The proven process follows the laws of physics and is reliable. But still there are sources that subvert the process and convert the effective ESD wrist strap into an ESD placebo. This is the ESD hocus pocus in item A above. For example, take the same wrist strap above and do not connect the alligator clip to the ESD tester ground. Now when the metal plate is touched with a finger, the voltage rises and the wrist strap fails. For many years there have been companies that sell wrist bands without ground wires or claim that the ground wire is optional. In 2005 the ESD Journal challenged the wireless wristband manufacturers to performance tests: send in a wireless wrist band for evaluation. If it works, the ESD Journal will apologize and give the manufacturer a free advertisement for a year. They had no response to the challenge. The journal continues to claim, "Sorry! Something that sounds too good to be true probably is." Meanwhile, ESD Systems was asked if wireless ESD straps work? Their short answer is "no." (www.esdsystems.com/QuestionsAndAnswers/ShowQuestion.aspx?i=17)

This wireless wrist strap sham sounds foolish, even like a joke, but it is not. Several years ago a friend at another semiconductor company related a story. They had been buying product from a large offshore manufacturer for years, but suddenly something changed. They were finding ESD damage in the imported parts. When questioned, the offshore source said that nothing had changed and that they had stringent ESD safety precautions in place. Finally the semiconductor company flew an ESD expert to the manufacturer's location. Immediately upon walking into the plant, the expert saw wireless wrist straps everywhere. The ESD problem was resolved by replacing the grounding wires and the number of ESD-damaged parts plummeted.

EOS/ESD Protection in an IC

How do we protect electronics from ESD and EOS?

The ESD structures inside an IC are designed to protect the part before the customer mounts it on his products PC board. Because the ICs are limited in size, they cannot withstand system ESD events. At the board level, however, inputs and outputs can have more robust ESD structures. These external discrete components tend to be physically larger and carry larger currents than the ICs' internal ESD protection.

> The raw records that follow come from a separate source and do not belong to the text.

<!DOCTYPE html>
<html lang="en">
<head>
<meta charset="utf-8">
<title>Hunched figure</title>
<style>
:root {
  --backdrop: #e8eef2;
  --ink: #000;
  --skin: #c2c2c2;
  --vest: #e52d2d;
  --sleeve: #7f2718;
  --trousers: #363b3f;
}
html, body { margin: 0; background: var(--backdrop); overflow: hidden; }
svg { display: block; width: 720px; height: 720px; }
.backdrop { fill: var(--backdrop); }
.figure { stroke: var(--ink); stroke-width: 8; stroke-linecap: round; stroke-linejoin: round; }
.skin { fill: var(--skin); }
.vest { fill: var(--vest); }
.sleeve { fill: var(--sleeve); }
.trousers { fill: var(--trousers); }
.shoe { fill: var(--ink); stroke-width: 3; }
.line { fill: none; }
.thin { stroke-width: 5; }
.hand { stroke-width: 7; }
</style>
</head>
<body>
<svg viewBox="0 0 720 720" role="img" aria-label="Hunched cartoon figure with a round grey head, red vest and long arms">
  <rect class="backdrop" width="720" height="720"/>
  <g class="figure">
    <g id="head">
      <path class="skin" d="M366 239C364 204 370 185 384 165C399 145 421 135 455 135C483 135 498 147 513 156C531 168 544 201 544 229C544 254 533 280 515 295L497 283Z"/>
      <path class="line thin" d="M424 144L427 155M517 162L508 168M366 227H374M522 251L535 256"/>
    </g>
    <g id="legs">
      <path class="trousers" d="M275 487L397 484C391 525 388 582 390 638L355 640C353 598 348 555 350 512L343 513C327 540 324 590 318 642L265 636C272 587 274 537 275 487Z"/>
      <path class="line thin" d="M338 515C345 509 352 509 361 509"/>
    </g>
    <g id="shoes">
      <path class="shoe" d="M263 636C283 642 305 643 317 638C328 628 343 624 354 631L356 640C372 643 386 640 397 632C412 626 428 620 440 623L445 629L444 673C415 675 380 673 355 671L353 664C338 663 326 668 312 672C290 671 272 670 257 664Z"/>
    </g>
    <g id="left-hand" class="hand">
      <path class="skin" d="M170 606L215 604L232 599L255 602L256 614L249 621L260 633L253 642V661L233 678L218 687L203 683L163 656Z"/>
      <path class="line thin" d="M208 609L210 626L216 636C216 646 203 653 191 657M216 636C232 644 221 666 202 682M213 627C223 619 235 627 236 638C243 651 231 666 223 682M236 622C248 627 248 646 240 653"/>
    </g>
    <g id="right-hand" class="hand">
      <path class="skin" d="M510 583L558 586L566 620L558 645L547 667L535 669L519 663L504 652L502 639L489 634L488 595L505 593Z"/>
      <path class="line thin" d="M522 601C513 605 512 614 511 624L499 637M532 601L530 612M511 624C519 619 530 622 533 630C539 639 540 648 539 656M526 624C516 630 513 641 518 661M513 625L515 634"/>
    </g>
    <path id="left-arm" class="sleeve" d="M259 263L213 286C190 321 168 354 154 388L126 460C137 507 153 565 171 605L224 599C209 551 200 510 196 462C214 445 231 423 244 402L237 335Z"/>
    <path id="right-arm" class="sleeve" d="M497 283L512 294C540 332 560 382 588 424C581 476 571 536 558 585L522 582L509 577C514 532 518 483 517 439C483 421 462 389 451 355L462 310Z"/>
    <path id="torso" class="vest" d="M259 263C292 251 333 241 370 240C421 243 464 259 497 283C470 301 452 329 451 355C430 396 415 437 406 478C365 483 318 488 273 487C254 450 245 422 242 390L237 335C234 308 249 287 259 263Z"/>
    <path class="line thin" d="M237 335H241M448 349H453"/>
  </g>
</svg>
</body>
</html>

PC boards are protected from ESD by a combination of discrete silicon (small signal or reference), Schottky diodes, avalanche (zener) diodes, transient voltage suppression (TVS) diodes, gas-tube discharge devices, resistors, inductors, and metal oxide varistors (MOVs). Series resistors and inductors along with capacitors to ground can act as a lowpass filter. The rise time of a spark is very fast, so any way that we can slow it down will reduce the peak voltage.

Figure 1. Typical internal IC ESD structures.

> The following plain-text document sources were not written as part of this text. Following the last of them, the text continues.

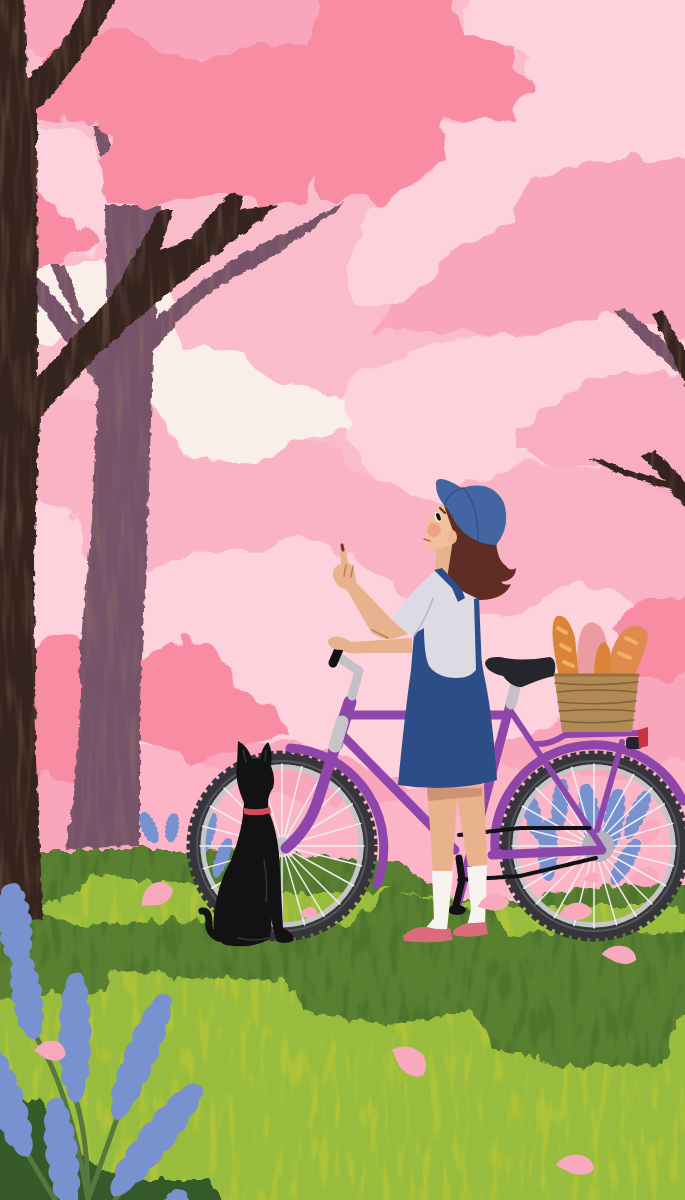
<!DOCTYPE html>
<html lang="en">
<head>
<meta charset="utf-8">
<title>Spring ride under the blossom</title>
<style>
:root{--sky:#fabccb;--mist:#fdd2dd;--rose:#f9a6bd;--blush:#fab2c5;--blossom:#f78ca3;--cream:#f9efe8;--bark:#35231d;--plum:#765369;--shade:#597f30;--lawn:#98bd3e;--bush:#36592a;--violet:#8e46ab;--tyre:#35353b;--steel:#c6c6ca;--skin:#e8b28d;--denim:#2d4d88;--cap:#4365a2;--hair:#602d25;--shirt:#dddae4;--ink:#121214;--bluebell:#7792cf;--petal:#f9a9bd}
html,body{margin:0;overflow:hidden}
body{width:685px;height:1200px;background:var(--sky)}
svg{display:block}
.line{fill:none;stroke-linecap:round;stroke-linejoin:round}
</style>
</head>
<body>
<svg width="685" height="1200" viewBox="0 0 685 1200" role="img" aria-label="A girl with a bicycle and a black dog beneath pink blossom trees">
<defs>
<filter id="puffy" x="-5%" y="-5%" width="110%" height="110%" color-interpolation-filters="sRGB">
<feTurbulence type="fractalNoise" baseFrequency=".035" numOctaves="2" seed="4"/>
<feDisplacementMap in="SourceGraphic" scale="28" xChannelSelector="R" yChannelSelector="G"/>
</filter>
<filter id="bark" x="-5%" y="-5%" width="110%" height="110%" color-interpolation-filters="sRGB">
<feTurbulence type="fractalNoise" baseFrequency=".12" numOctaves="2" seed="2" result="n"/>
<feDisplacementMap in="SourceGraphic" in2="n" scale="6" xChannelSelector="R" yChannelSelector="G" result="s"/>
<feTurbulence type="fractalNoise" baseFrequency=".13 .014" numOctaves="2" seed="7"/>
<feColorMatrix values="0 0 0 0 .62  0 0 0 0 .48  0 0 0 0 .42  3 0 0 0 -1.45"/>
<feComposite in2="s" operator="in" result="g"/>
<feComponentTransfer in="g" result="t"><feFuncA type="linear" slope=".35"/></feComponentTransfer>
<feMerge><feMergeNode in="s"/><feMergeNode in="t"/></feMerge>
</filter>
<filter id="grass" x="-3%" y="-5%" width="106%" height="110%" color-interpolation-filters="sRGB">
<feTurbulence type="fractalNoise" baseFrequency=".09 .05" numOctaves="2" seed="3" result="n"/>
<feDisplacementMap in="SourceGraphic" in2="n" scale="16" xChannelSelector="R" yChannelSelector="G" result="s"/>
<feTurbulence type="fractalNoise" baseFrequency=".1 .022" numOctaves="2" seed="9"/>
<feColorMatrix values="0 0 0 0 .74  0 0 0 0 .78  0 0 0 0 .2  6 0 0 0 -3.2"/>
<feComposite in2="s" operator="in" result="g"/>
<feComponentTransfer in="g" result="t"><feFuncA type="linear" slope=".6"/></feComponentTransfer>
<feMerge><feMergeNode in="s"/><feMergeNode in="t"/></feMerge>
</filter>
<filter id="shadow" x="-3%" y="-8%" width="106%" height="116%" color-interpolation-filters="sRGB">
<feTurbulence type="fractalNoise" baseFrequency=".09 .05" numOctaves="2" seed="3" result="n"/>
<feDisplacementMap in="SourceGraphic" in2="n" scale="16" xChannelSelector="R" yChannelSelector="G" result="s"/>
<feTurbulence type="fractalNoise" baseFrequency=".1 .025" numOctaves="2" seed="5"/>
<feColorMatrix values="0 0 0 0 .2  0 0 0 0 .38  0 0 0 0 .14  5 0 0 0 -2.5"/>
<feComposite in2="s" operator="in" result="g"/>
<feComponentTransfer in="g" result="t"><feFuncA type="linear" slope=".35"/></feComponentTransfer>
<feMerge><feMergeNode in="s"/><feMergeNode in="t"/></feMerge>
</filter>
<path id="spike" d="M0-52Q10-54 10-43Q17-38 12-29Q20-22 14-14Q21-5 14 3Q20 12 13 19Q18 28 11 34Q12 46 2 52Q-9 50-9 39Q-18 34-13 24Q-20 16-14 8Q-21-2-14-9Q-20-18-13-25Q-16-35-10-40Q-10-51 0-52Z"/>
<path id="petal" d="M-18 5Q-12-12 4-12Q14-10 17 0Q12 11-2 10Q-10 8-18 5Z"/>
<g id="spokes" class="line" stroke="#f1eff3" stroke-width="1.5"><path d="M0-82V82M-82 0H82M-58-58L58 58M58-58L-58 58"/></g>
<g id="wheel">
<circle r="93" fill="none" stroke="var(--tyre)" stroke-width="5" stroke-dasharray="6 3"/>
<circle r="87" fill="none" stroke="var(--tyre)" stroke-width="11"/>
<circle r="85" fill="none" stroke="#55555c" stroke-width="2"/>
<circle r="79" fill="none" stroke="var(--steel)" stroke-width="5"/>
<use href="#spokes"/><use href="#spokes" transform="rotate(14)"/><use href="#spokes" transform="rotate(29)"/>
<circle r="9" fill="var(--steel)"/>
</g>
</defs>

<g id="sky">
<rect width="685" height="1200" fill="var(--sky)"/>
<g filter="url(#puffy)">
<path fill="var(--rose)" d="M20-20H330V60L120 60L20 50Z"/>
<path fill="var(--mist)" d="M470-20H710V200L520 240L440 280L425 300L362 306Q340 270 360 225Q380 195 430 175L445 130L520 110L535 60L465 35Z"/>
<path fill="var(--mist)" d="M20 130Q70 115 95 140L105 220L90 260L20 190Z"/>
<path fill="var(--mist)" d="M342 395Q360 360 425 345L570 325L600 312L710 340V470L600 470L520 465L440 497L380 485Q340 450 342 395Z"/>
<path fill="var(--rose)" d="M710 160L630 158L565 168Q512 180 515 220Q470 245 440 262Q430 290 388 306L372 338L450 330L525 338L560 330L600 314L710 345Z"/>
<path fill="#f9adc2" d="M710 370L625 372L575 385L560 405L518 426L518 456L560 470L620 465L655 490L710 530Z"/>
<path fill="var(--blush)" d="M30 400L150 400L195 450L330 438L360 480L430 496L520 468L620 470L710 520V640H30Z"/>
<path fill="var(--cream)" d="M20 262L100 262L170 295L185 345L240 355L275 385L345 400L350 425L300 440L245 468L185 455L150 400L80 340L20 345Z"/>
<path fill="var(--mist)" d="M20 500L75 515L90 580L150 572L205 550L250 555L300 532L350 555L430 620L510 615L580 582L640 605V790H20Z"/>
<path fill="var(--blossom)" d="M710 600L650 598L612 625L630 690L710 690Z"/>
<path fill="var(--rose)" d="M20 740L170 750L300 740L420 790L520 730L710 660V900H20Z"/>
<path fill="#fbb5c6" d="M140 745L200 760L300 800H400L480 760L600 780L710 760V900H130Z"/>
<path fill="var(--blossom)" d="M20 648L75 635L110 670L150 660L170 640L215 650L232 680L270 705L285 735L230 750L190 765L140 740L130 800L30 770Z"/>
</g>
</g>

<g id="far-tree" fill="var(--plum)" filter="url(#bark)">
<path d="M105 205L160 205L156 318Q230 255 282 235L345 202Q290 250 240 275Q190 300 153 352L148 520L140 700V845L66 850Q82 750 80 650L92 520L98 385L36 300V275L78 325L50 264H64L86 322L108 345Z"/>
<path d="M122 117H150L145 146L124 148ZM93 126H106L111 153L100 156ZM613 311L625 308L690 365V382L668 365Z"/>
</g>

<g id="blossom-canopy" fill="var(--blossom)" filter="url(#puffy)">
<path d="M20 115L45 55L75 40L112 27L150 48L205 62L260 42L308 45L322 -20H445L465 35L512 52L535 90L510 118L445 125L438 165L385 200L325 200L314 178L300 206L255 200L225 190L135 210L100 203L98 160L115 145L90 122Z"/>
<path d="M20 195L75 208L95 245L62 262H20Z"/>
</g>

<g id="meadow">
<path fill="var(--shade)" filter="url(#shadow)" d="M-20 850L190 850L400 862L450 900L520 900L600 885L710 880V1220H-20Z"/>
<g fill="var(--lawn)" filter="url(#grass)">
<path d="M30 905L75 895L90 875L195 885L320 895L390 890L350 925L180 920L80 925L45 915Z"/>
<path d="M400 893L500 905L680 905L690 930L510 935L490 910Z"/>
<path d="M-20 1002L40 995L105 993L112 970L185 978L285 980L305 1010L385 1026L470 1010L500 1050L560 1066L665 1064L675 1020L710 1000V1220H-20Z"/>
</g>
<path fill="var(--bush)" filter="url(#shadow)" d="M-20 1095L40 1100L75 1150L120 1180L210 1180L230 1220H-20Z"/>
</g>

<g id="near-tree" fill="var(--bark)" filter="url(#bark)">
<path d="M-15-15H24L27 78Q70 45 92-15L120-10Q90 55 37 110L38 376L110 298L160 210H173L160 250L190 238L230 193L244 196L240 210L278 205L245 232L190 275L130 325L78 375L40 418L34 560L36 760L43 920L-15 925Z"/>
<path d="M652 313L662 309L690 360V395ZM588 459L600 460L665 481L640 455L655 450L690 488V512L668 488L625 476Z"/>
</g>

<g id="far-flowers" fill="var(--bluebell)">
<use href="#spike" transform="translate(149 828) rotate(-25) scale(.45 .32)"/>
<use href="#spike" transform="translate(172 828) rotate(8) scale(.4 .28)"/>
<use href="#spike" transform="translate(208 833) rotate(15) scale(.4)"/>
<use href="#spike" transform="translate(222 858) rotate(20) scale(.4)"/>
<use href="#spike" transform="translate(533 815) rotate(-15) scale(.5)"/>
<use href="#spike" transform="translate(560 805) rotate(5) scale(.5)"/>
<use href="#spike" transform="translate(548 850) scale(.6)"/>
<use href="#spike" transform="translate(590 815) rotate(-10) scale(.6)"/>
<use href="#spike" transform="translate(614 820) rotate(8) scale(.6)"/>
<use href="#spike" transform="translate(637 815) rotate(24) scale(.5)"/>
<use href="#spike" transform="translate(625 862) rotate(30) scale(.5)"/>
<g fill="var(--petal)"><use href="#petal" transform="translate(650 832) rotate(-50) scale(.8)"/><use href="#petal" transform="translate(645 878) scale(.9)"/></g>
</g>

<g id="bicycle">
<use href="#wheel" x="282" y="846"/><use href="#wheel" x="594" y="846"/>
<circle cx="598" cy="846" r="16" fill="#b4b2b9"/>
<g class="line" stroke="var(--violet)" stroke-width="9">
<path d="M290 748A100 100 0 0 1 377 884M495 850A99 99 0 0 1 683 801"/>
<path d="M348 715H508M342 735L455 850M510 705L457 905M492 855L602 850"/>
<path stroke-width="6" d="M510 710L601 846M535 744Q550 745 565 735L640 733M622 742L597 830"/>
<path stroke-width="13" d="M350 702L336 745"/>
<path stroke-width="11" d="M334 750L318 800Q308 830 286 848"/>
</g>
<path class="line" stroke="var(--steel)" stroke-width="13" d="M342 722L335 746" stroke-linecap="butt"/>
<path class="line" stroke="#c3c0c8" stroke-width="9" d="M352 696L359 671L340 658"/>
<path class="line" stroke="var(--ink)" stroke-width="9" d="M339 649L333 663"/>
<path class="line" stroke="#c3c0c8" stroke-width="11" d="M517 680L511 704"/>
<path fill="#25262c" d="M485 663Q486 656 500 657Q520 662 550 657Q558 660 554 676Q540 679 522 687Q512 688 503 676Q486 672 485 663Z"/>
<path class="line" stroke="var(--ink)" stroke-width="4" stroke-dasharray="5 1" stroke-linecap="butt" d="M459 835L520 828H590M459 880L520 876L596 858"/>
<path class="line" stroke="var(--ink)" stroke-width="7" d="M459 858L462 880L455 910"/><ellipse cx="457" cy="910" rx="9" ry="5" fill="var(--ink)"/>
<rect x="626" y="737" width="16" height="12" rx="4" fill="#24222a"/><path fill="#c8343f" d="M638 730L648 727V746L639 748Z"/>
</g>

<g id="bread-basket">
<path fill="#eb9ca3" d="M578 675Q574 624 592 622Q612 626 606 675Z"/>
<path fill="#d98439" d="M559 677Q547 622 557 616Q568 613 575 638L579 677Z"/>
<path fill="#e08a4e" d="M606 677Q612 632 632 626Q648 626 648 638Q641 666 632 677Z"/>
<path fill="#d98439" d="M594 677Q594 643 605 642Q614 650 610 677Z"/>
<path class="line" stroke="#eeb265" stroke-width="4" d="M558 628L566 633M561 645L570 650M564 662L573 666M626 638L636 643M619 653L630 658"/>
<path fill="#b28a55" d="M554 674H639L632 732H562Z"/>
<path class="line" stroke="#846038" stroke-width="1.5" d="M555 683Q595 687 638 682M557 692Q595 688 637 692M558 702Q600 706 636 701M559 711Q600 708 635 711M561 721Q595 725 634 720"/>
<path class="line" stroke="#96713f" stroke-width="3" d="M555 675H638"/>
</g>

<g id="girl">
<g fill="var(--skin)">
<path d="M427 785H458L452 872H433ZM455 785H484L487 866H468Z"/>
<path d="M412 638L352 642Q335 632 328 640Q328 650 342 650Q350 655 362 653L412 653Z"/>
</g>
<path fill="#cf9274" d="M427 788H482V796L428 801Z"/>
<path fill="#f6f3f0" d="M432 871H453L447 930H424L434 918ZM467 867L487 865L485 926H467L471 910Z"/>
<path fill="#db6c7b" d="M403 936Q412 926 427 927Q442 931 450 928L453 940Q430 944 404 941ZM453 931Q462 922 474 923L486 922L488 934Q470 939 453 935Z"/>
<path fill="var(--skin)" d="M437 535L435 572L463 582L462 540Z"/>
<path fill="var(--hair)" d="M443 506Q440 525 453 540L446 585Q452 598 480 600Q505 599 511 584Q504 586 501 582Q516 580 516 568Q510 572 506 566Q497 560 496 540L470 510Z"/>
<path fill="#f2c09d" d="M443 503Q437 510 433 514L426 521L428 526L425 529L427 534L424 539Q426 548 437 549Q448 548 456 540L452 528Z"/>
<circle cx="434" cy="530" r="7" fill="#ef8d70" opacity=".6"/>
<ellipse cx="438" cy="517" rx="3" ry="5" fill="#fff" transform="rotate(-20 438 517)"/><ellipse cx="438.5" cy="517" rx="2" ry="4" fill="var(--ink)" transform="rotate(-20 438 517)"/>
<path class="line" stroke="var(--hair)" stroke-width="2" d="M440 508L445 513"/>
<path class="line" stroke="#c2615a" stroke-width="1.5" d="M424 539L430 541"/>
<ellipse cx="452" cy="537" rx="5" ry="7" fill="#edb592"/>
<path fill="var(--cap)" d="M436 482Q439 474 462 488Q492 479 504 503Q511 527 496 545Q470 544 455 522Q448 508 444 505Q435 494 436 482Z"/>
<path class="line" stroke="#34528a" stroke-width="1.5" d="M445 505Q448 492 463 488M463 488Q479 505 478 541"/>
<path fill="var(--shirt)" d="M436 570Q412 590 390 619Q400 630 414 636L415 680H482L478 599L450 585Z"/>
<path fill="var(--denim)" d="M434 570L442 568L462 590L465 598L458 602L452 588ZM474 599L479 598L482 670H476Z"/>
<path fill="var(--denim)" d="M414 634L424 628Q424 655 429 666Q438 678 456 678Q472 678 477 668L478 640L484 675Q492 710 497 780Q450 793 398 785Q404 720 411 670Z"/>
<path class="line" stroke="#b9b5c8" stroke-width="1.5" d="M414 636Q428 615 433 598"/>
<path fill="var(--skin)" d="M392 620L356 582Q355 566 348 562L345 546Q341 541 340 548L341 564Q332 566 333 576Q336 588 347 590L371 632Q383 642 396 638L408 634Z"/>
<path class="line" stroke="#7d2b38" stroke-width="3" d="M342 545L343 550"/>
<path class="line" stroke="#bd7e60" stroke-width="1.5" d="M346 565L344 576M353 566L351 577M372 630L388 638"/>
</g>

<g id="dog" fill="var(--ink)">
<path class="line" stroke="var(--ink)" stroke-width="7" d="M218 938Q207 932 209 920Q208 910 202 911"/>
<path d="M238 741Q248 746 252 759H260Q262 747 268 742Q273 750 271 766Q276 778 273 788Q266 797 269 812Q279 835 280 870L283 928Q296 934 293 941Q285 945 276 941L268 905Q275 930 268 940Q250 949 226 945Q211 940 214 915Q217 885 231 860Q243 830 244 803Q234 780 237 765Z"/>
<path class="line" stroke="#35353a" stroke-width="1.5" d="M266 902Q268 880 264 860M238 938Q255 942 268 938M243 750L246 762M266 750L265 761"/>
<path fill="#d64a55" d="M244 808Q258 811 270 807L271 813Q258 817 244 814Z"/>
</g>

<g id="petals" fill="var(--petal)">
<use href="#petal" transform="translate(157 895) rotate(-20)"/>
<use href="#petal" transform="translate(309 913) scale(.5)"/>
<use href="#petal" transform="translate(494 903) scale(.9 .75)"/>
<use href="#petal" transform="translate(576 912) scale(.95 .8)"/>
<use href="#petal" transform="translate(592 878) scale(.45)"/>
<use href="#petal" transform="translate(620 955) rotate(15) scale(1 .8)"/>
<use href="#petal" transform="translate(410 1061) rotate(48) scale(1.15)"/>
<use href="#petal" transform="translate(576 1165) rotate(12) scale(1.1 .9)"/>
</g>

<g id="near-flowers">
<path class="line" stroke="#56783c" stroke-width="5" d="M35 1035Q70 1090 88 1200M76 1100Q88 1140 88 1200M120 1110L88 1200M25 1150L55 1200M130 1180L115 1200"/>
<g fill="var(--bluebell)">
<use href="#spike" transform="translate(15 925) rotate(-7) scale(1 .8)"/>
<use href="#spike" transform="translate(27 996) rotate(-9) scale(.9 .85)"/>
<use href="#spike" transform="translate(75 1038) scale(.95 1.25)"/>
<use href="#spike" transform="translate(140 1057) rotate(22) scale(.95 1.3)"/>
<use href="#spike" transform="translate(8 1103) rotate(-19) scale(1 1.1)"/>
<use href="#spike" transform="translate(62 1155) rotate(-8) scale(.95 1.1)"/>
<use href="#spike" transform="translate(155 1140) rotate(38) scale(1 1.35)"/>
<use href="#spike" transform="translate(172 1214) rotate(20) scale(.8 .5)"/>
</g>
<use href="#petal" fill="var(--petal)" transform="translate(51 1051) rotate(18) scale(.9)"/>
</g>
</svg>
</body>
</html>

Figure 1. Typical internal IC ESD structures.

The ESD structures of Figure 1 are internal to the ICs. Figure 1C is the most common design with two diodes used on input and output signal pins. Most IC data sheets will specify that a pin like this will have voltage maximums from -0.3V, if ground is the lowest voltage, to VCC (power supply) plus 0.3V. These are silicon diodes with a forward voltage drop of 0.6V, so why does the data sheet say 0.3V? The answer is because at high temperatures the diode starts leaking significant current. The operation of diode to ground is generally obvious. The diode to VCC requires that the power be low impedance to be effective. Unless the power supply is very close, the low impedance is handled by the decoupling or bypass capacitors.

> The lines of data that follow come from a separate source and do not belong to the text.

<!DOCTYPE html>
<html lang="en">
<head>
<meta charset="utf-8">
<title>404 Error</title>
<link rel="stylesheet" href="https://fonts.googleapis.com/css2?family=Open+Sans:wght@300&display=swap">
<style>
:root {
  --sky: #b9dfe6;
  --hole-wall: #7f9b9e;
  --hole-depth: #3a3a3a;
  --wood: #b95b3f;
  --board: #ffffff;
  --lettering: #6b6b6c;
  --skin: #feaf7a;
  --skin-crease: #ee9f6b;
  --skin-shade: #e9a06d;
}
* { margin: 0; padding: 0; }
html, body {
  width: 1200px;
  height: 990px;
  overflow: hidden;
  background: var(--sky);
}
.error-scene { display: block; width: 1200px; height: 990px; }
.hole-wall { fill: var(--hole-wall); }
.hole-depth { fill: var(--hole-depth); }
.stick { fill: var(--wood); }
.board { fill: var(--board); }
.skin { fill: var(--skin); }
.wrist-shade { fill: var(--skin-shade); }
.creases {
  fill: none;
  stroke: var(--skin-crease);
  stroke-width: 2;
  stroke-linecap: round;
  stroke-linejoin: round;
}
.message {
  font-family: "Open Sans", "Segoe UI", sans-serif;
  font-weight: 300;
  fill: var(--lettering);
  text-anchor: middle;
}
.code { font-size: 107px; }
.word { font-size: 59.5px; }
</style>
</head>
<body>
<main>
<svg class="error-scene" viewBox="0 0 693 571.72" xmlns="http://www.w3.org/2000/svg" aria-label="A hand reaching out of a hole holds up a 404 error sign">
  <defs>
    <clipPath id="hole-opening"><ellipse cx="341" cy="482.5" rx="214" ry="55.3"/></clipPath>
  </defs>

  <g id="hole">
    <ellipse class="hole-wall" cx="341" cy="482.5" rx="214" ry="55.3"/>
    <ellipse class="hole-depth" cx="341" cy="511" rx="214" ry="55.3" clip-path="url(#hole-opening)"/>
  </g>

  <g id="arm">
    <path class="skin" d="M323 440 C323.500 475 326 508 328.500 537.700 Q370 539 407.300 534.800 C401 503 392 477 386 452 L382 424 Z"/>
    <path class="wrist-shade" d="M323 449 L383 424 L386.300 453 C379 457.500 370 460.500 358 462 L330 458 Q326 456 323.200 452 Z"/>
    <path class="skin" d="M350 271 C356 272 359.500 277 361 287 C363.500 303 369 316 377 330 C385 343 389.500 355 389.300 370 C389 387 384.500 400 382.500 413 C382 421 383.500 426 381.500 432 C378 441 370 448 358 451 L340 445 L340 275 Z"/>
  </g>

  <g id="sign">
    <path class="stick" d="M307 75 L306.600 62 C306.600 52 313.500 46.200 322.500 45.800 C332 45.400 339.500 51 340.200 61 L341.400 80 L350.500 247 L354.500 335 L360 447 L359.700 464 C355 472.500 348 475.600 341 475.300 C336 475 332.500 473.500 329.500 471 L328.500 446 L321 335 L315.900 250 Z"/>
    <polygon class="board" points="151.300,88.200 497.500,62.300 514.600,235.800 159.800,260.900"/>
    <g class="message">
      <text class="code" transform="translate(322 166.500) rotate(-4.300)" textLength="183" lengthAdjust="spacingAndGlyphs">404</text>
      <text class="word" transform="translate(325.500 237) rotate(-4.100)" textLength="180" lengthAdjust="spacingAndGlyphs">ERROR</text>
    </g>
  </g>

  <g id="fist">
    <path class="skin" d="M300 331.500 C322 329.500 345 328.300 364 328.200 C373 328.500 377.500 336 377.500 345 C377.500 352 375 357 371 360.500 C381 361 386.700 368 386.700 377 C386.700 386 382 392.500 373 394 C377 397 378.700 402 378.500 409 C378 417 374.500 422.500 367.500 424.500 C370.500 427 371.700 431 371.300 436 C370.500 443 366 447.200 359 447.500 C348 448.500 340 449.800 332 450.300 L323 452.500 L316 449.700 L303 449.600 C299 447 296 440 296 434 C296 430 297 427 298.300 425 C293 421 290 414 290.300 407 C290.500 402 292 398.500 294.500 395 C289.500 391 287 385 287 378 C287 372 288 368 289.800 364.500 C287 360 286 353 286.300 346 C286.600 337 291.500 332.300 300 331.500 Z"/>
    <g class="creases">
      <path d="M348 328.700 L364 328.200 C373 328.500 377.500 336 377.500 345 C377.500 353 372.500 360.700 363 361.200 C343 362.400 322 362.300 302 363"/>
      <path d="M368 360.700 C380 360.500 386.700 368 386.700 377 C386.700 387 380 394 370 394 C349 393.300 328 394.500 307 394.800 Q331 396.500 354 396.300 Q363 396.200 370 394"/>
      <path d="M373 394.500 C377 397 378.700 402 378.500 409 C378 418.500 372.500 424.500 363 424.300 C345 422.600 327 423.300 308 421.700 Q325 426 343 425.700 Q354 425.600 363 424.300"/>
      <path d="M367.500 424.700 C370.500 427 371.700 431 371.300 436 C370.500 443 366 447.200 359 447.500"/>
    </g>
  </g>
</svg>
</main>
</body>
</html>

In Figure 1B the power pin does not have a higher voltage to connect, so a zener diode will protect this pin. The zener on Figure 1A is seen on pins with a hidden use. For example, a part, especially the digital part of the IC, may have special test or trim modes for automatic factory test. To enter this mode the pin can be pulled a diode drop higher than VCC. After the test, power is removed from the IC to exit the test mode.

In addition to the ESD protection build into most Analog products, Analog makes specialized ESD-protection and other fault-protected devices which include ESD protection diodes, analog switches and multiplexers, switch debouncer/protectors, overvoltage protection (OVP) controllers, signal-line protectors, lithium-ion (Li+) battery protectors, and current-limit and USB power switches.